Senate leadership is planning for the upper chamber to remain in session in October, where the agenda is expected to include taking up the fiscal year 2023 National Defense Authorization Act (NDAA).

“We will be meeting in October. There’s one week we can’t meet because of the Yom Kippur holiday. But we’ll be meeting in October,” Majority Leader Chuck Schumer (D-N.Y.) said during a press conference on Tuesday. “NDAA will be part of what we do.”

Senate Majority Leader Chuck Schumer (D-N.Y.)

While a recess was expected in the early part of October to allow Senators to leave Washington and campaign ahead of the midterm elections, the additional legislative time is now set to include taking up the next defense policy bill.

Sen. Jack Reed (D-R.I.), chair of the Senate Armed Services Committee (SASC), said recently he was “pushing hard” to get the NDAA on the floor before any recess ahead of November’s midterm elections (Defense Daily, Sept. 7). 

“I’m personally engaged with Leader Schumer. And I’ll try to get it to the floor before we recess for the [mid-term] elections,” Reed said during the Defense News Conference on Sept. 7. “I’d like to say it’s a certainty, but I cannot say that.”

SASC advanced its $847 billion version of the NDAA out of committee in mid-June, after adopting a $45 billion topline increase during its closed-door markup of the bill (Defense Daily, June 16). 

The SASC mark of the FY ‘23 NDAA authorizes funding for an seven more F-35As than requested, adds $292.6 million for an additional 22 Abrams tanks, includes $250 million for LPD-33 advanced procurement and supports continued development of the sea-launched nuclear cruise missile after the Navy sought to end the program.

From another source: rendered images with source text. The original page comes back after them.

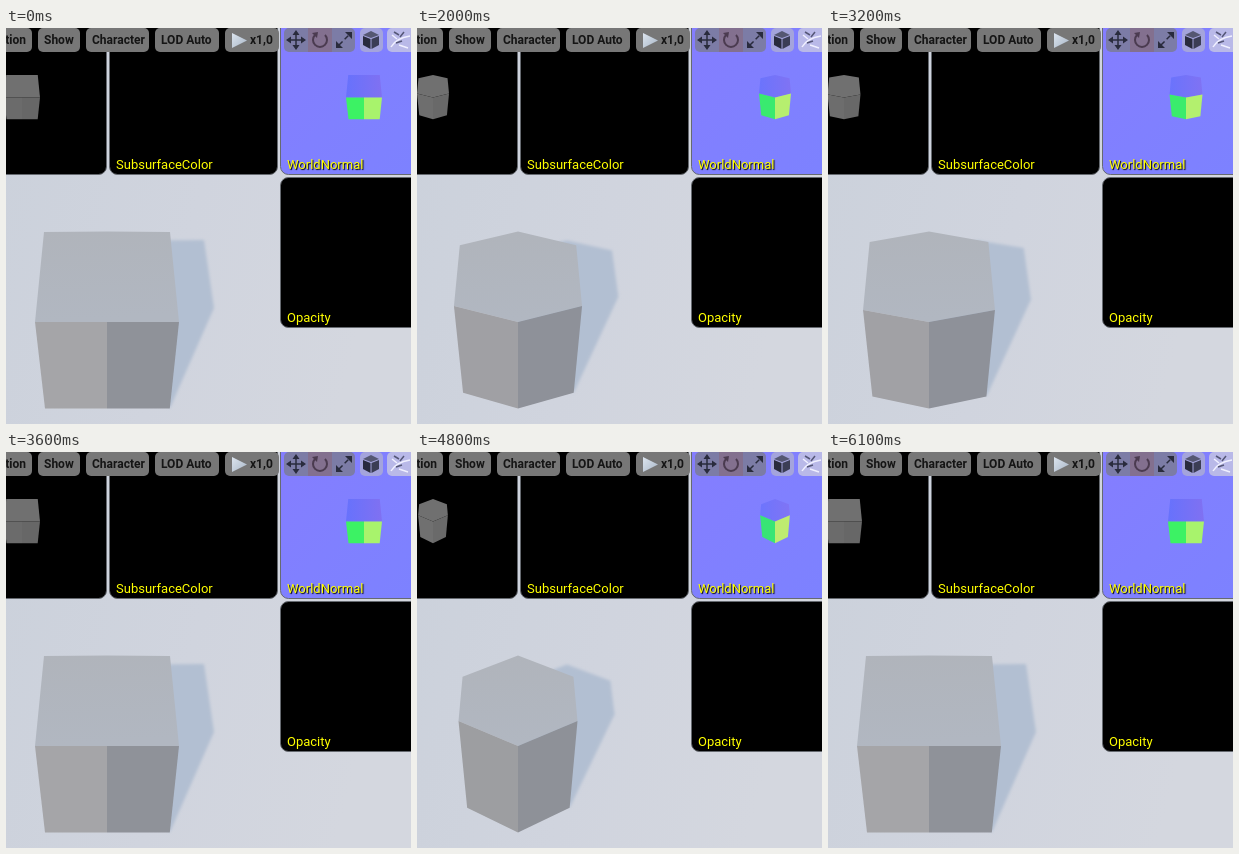
Write an HTML page that moves like this. It is 405 px wide and 396 px high and loops after 6.2 s.

```html
<!DOCTYPE html>
<html lang="en">
<head>
<meta charset="utf-8">
<title>Morphing prism viewport</title>
<style>
html, body { margin: 0; width: 100%; height: 100%; overflow: hidden; background: #cfd4dd; }
svg { display: block; }
text { font-family: Roboto, sans-serif; }
.label { font-size: 13px; fill: #ff0; text-shadow: 1px 1px 1px #000; }
.button { font-size: 12px; font-weight: 700; fill: #151515; }
.panel { stroke: #666a70; stroke-width: 1; }
</style>
</head>
<body>
<svg width="405" height="396" viewBox="0 0 405 396">
  <defs>
    <linearGradient id="floor" x2="1" y2=".25">
      <stop offset="0" stop-color="#cbd1db"/>
      <stop offset=".55" stop-color="#d0d4de"/>
      <stop offset="1" stop-color="#d4d7df"/>
    </linearGradient>
    <linearGradient id="lid" y2="1" x2=".1">
      <stop offset="0" stop-color="#b0b4bb"/>
      <stop offset="1" stop-color="#b1b7c1"/>
    </linearGradient>
    <linearGradient id="normalLid">
      <stop offset="0" stop-color="#6470fc"/>
      <stop offset="1" stop-color="#806ff0"/>
    </linearGradient>
    <linearGradient id="normalSky" x2="1" y2="1">
      <stop offset="0" stop-color="#857dff"/>
      <stop offset=".5" stop-color="#8080ff"/>
      <stop offset="1" stop-color="#7c82ff"/>
    </linearGradient>
    <linearGradient id="play" y2="1">
      <stop offset="0" stop-color="#dce4ee"/>
      <stop offset="1" stop-color="#a9b7c8"/>
    </linearGradient>
    <filter id="soft" x="-10%" y="-10%" width="120%" height="120%">
      <feGaussianBlur stdDeviation="1.5"/>
    </filter>
  </defs>

  <rect width="405" height="396" fill="url(#floor)"/>
  <polygon id="shadow" fill="#b2bfd2" filter="url(#soft)"/>
  <g id="main"></g>

  <g class="panel">
    <rect x="-20.5" y="-20.5" width="121" height="167" rx="8"/>
    <rect x="103.5" y="-20.5" width="168" height="167" rx="8"/>
    <rect x="274.5" y="-20.5" width="160" height="167" rx="8" fill="url(#normalSky)"/>
    <rect x="274.5" y="149.5" width="160" height="150" rx="8"/>
  </g>
  <g id="gray" transform="translate(-9.25 -4) scale(.25)"></g>
  <g id="normal" transform="translate(332.75 -4) scale(.25)"></g>
  <g class="label">
    <text x="110" y="141">SubsurfaceColor</text>
    <text x="281" y="141">WorldNormal</text>
    <text x="281" y="294">Opacity</text>
  </g>

  <g fill="#777">
    <rect x="-20" y="0" width="46" height="24" rx="5"/>
    <rect x="32" y="0" width="42" height="24" rx="5"/>
    <rect x="80" y="0" width="63" height="24" rx="5"/>
    <rect x="149" y="0" width="64" height="24" rx="5"/>
    <rect x="219" y="0" width="54" height="24" rx="5"/>
  </g>
  <g class="button">
    <text x="20" y="16" text-anchor="end">tion</text>
    <text x="38" y="16">Show</text>
    <text x="86" y="16">Character</text>
    <text x="155" y="16">LOD Auto</text>
    <text x="244" y="16">x1,0</text>
  </g>
  <path d="M226 5L241 12.500L226 20Z" fill="url(#play)"/>

  <rect x="278" width="71" height="24" rx="5" fill="#7c7ca6"/>
  <rect x="302" width="24" height="24" fill="#83708f"/>
  <rect x="354" width="23" height="24" rx="5" fill="#a4a4dc"/>
  <rect x="381" width="34" height="24" rx="5" fill="#b9b9e8"/>
  <g fill="none" stroke="#292b3d" stroke-width="1.5">
    <path d="M290 5V19M283 12H297"/>
    <path d="M309 7A7 7 0 1 0 319 7" stroke="#4b3b50" stroke-width="2"/>
    <path d="M333 17L343 7" stroke-dasharray="5 3"/>
  </g>
  <g fill="#292b3d">
    <path d="M290 2L293.500 7H286.500ZM290 22L293.500 17H286.500ZM280 12L285 8.500V15.500ZM300 12L295 8.500V15.500Z"/>
    <path d="M306 5L312 4L311 10Z" fill="#4b3b50"/>
    <path d="M339 4H346V11ZM330 13V20H337Z"/>
    <path d="M357 7L365 3L373 7L365 10Z" fill="#555772"/>
    <path d="M357 8L364.500 11V21L357 17Z"/>
    <path d="M373 8L365.500 11V21L373 17Z" fill="#3b3d55"/>
  </g>
  <g fill="none" stroke="#f0f0ff" stroke-width="1.5">
    <path d="M385 19Q390 10 404 8M386 7L391 11M393 17L402 20"/>
    <path d="M388 4L393 7M398 4L394 9M390 15L396 13" stroke="#555777"/>
  </g>
</svg>
<script>
const LOOP = 6200, STEP = 100, AXIS = 101;

// [time, morph]: 0 is the square prism, 1 the narrow diamond
const KEYS = [
  [0, 0], [1300, 0], [1900, .22], [2350, .72], [2700, .56], [3300, .19], [3600, 0],
  [3900, .06], [4000, .2], [4200, .75], [4400, .86], [4700, .62], [5200, .125],
  [5400, 0], [5750, .2], [6100, 0], [6200, 0]
];

const SKINS = {
  main: { top: 'url(#lid)', left: ['#a5a5a8', '#96979b'], right: ['#8f9299', '#8d9098'] },
  gray: { top: '#707070', left: ['#6b6b6b', '#747474'], right: ['#676767', '#6c6c6c'] },
  normal: { top: 'url(#normalLid)', left: ['#3cf264', '#34d985'], right: ['#a8f36c', '#d2e674'] }
};

const mix = (a, b, k) => a + (b - a) * k;
const move = (a, b, k) => [mix(a[0], b[0], k), mix(a[1], b[1], k)];
const mirror = ([x, y], axis = AXIS) => [2 * axis - x, y];

function mixColor([a, b], k) {
  const part = (hex, i) => parseInt(hex.slice(i, i + 2), 16);
  return `rgb(${[1, 3, 5].map(i => Math.round(mix(part(a, i), part(b, i), k)))})`;
}

function morphAt(t) {
  const i = KEYS.findIndex(key => key[0] > t);
  const [t0, a] = KEYS[i - 1], [t1, b] = KEYS[i];
  return mix(a, b, (t - t0) / (t1 - t0));
}

const shadow = document.getElementById('shadow');
const solids = Object.entries(SKINS).map(([id, skin]) => {
  const group = document.getElementById(id);
  const faces = {};
  for (const name of ['top', 'left', 'right']) {
    faces[name] = document.createElementNS('http://www.w3.org/2000/svg', 'polygon');
    group.append(faces[name]);
  }
  faces.top.setAttribute('fill', skin.top);
  return { skin, faces };
});

const place = (el, points) => el.setAttribute('points', points.join(' '));

function draw(k) {
  const back = [AXIS, 203.5], front = [AXIS, 294], foot = [AXIS, 380.5];
  const rear = move([38, 204], [52.5, 244], k);
  const near = move([29, 294], [53, 246], k);
  const base = move([39, 380.5], [60.4, 333], k);
  const rearR = mirror(rear), nearR = mirror(near), baseR = mirror(base, 101.4);

  const castRear = move([198, 212], [189, 244], k);
  const castNear = move([208, 280], [188, 246], k);
  place(shadow, [mirror(castRear, 150), [150, 212.5], castRear, castNear, baseR, front]);

  for (const { skin, faces } of solids) {
    place(faces.top, [back, rearR, nearR, front, near, rear]);
    place(faces.left, [near, front, foot, base]);
    place(faces.right, [front, nearR, baseR, foot]);
    faces.left.setAttribute('fill', mixColor(skin.left, k));
    faces.right.setAttribute('fill', mixColor(skin.right, k));
  }
  solids[2].faces.top.setAttribute('opacity', mix(.9, .5, k));
}

const start = performance.now();
function tick(now) {
  const t = Math.max(0, now - start) % LOOP;
  draw(morphAt(Math.floor(t / STEP) * STEP));
  requestAnimationFrame(tick);
}
draw(0);
requestAnimationFrame(tick);
</script>
</body>
</html>
```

SASC’s bill also authorizes procurement of eight Navy ships to include two Arleigh Burke-class destroyers, two Virginia-class submarines, one Constellation-class frigate, one San Antonio-class amphibious ship, one John Lewis-class oiler, and one Navajo-class towing, salvage and rescue ship.

The House in mid-July voted 329 to 101 to pass its nearly $840 billion version of the NDAA (Defense Daily, July 15). 

Both chambers will likely still have to meet in conference to settle differences for a final version of the defense policy legislation.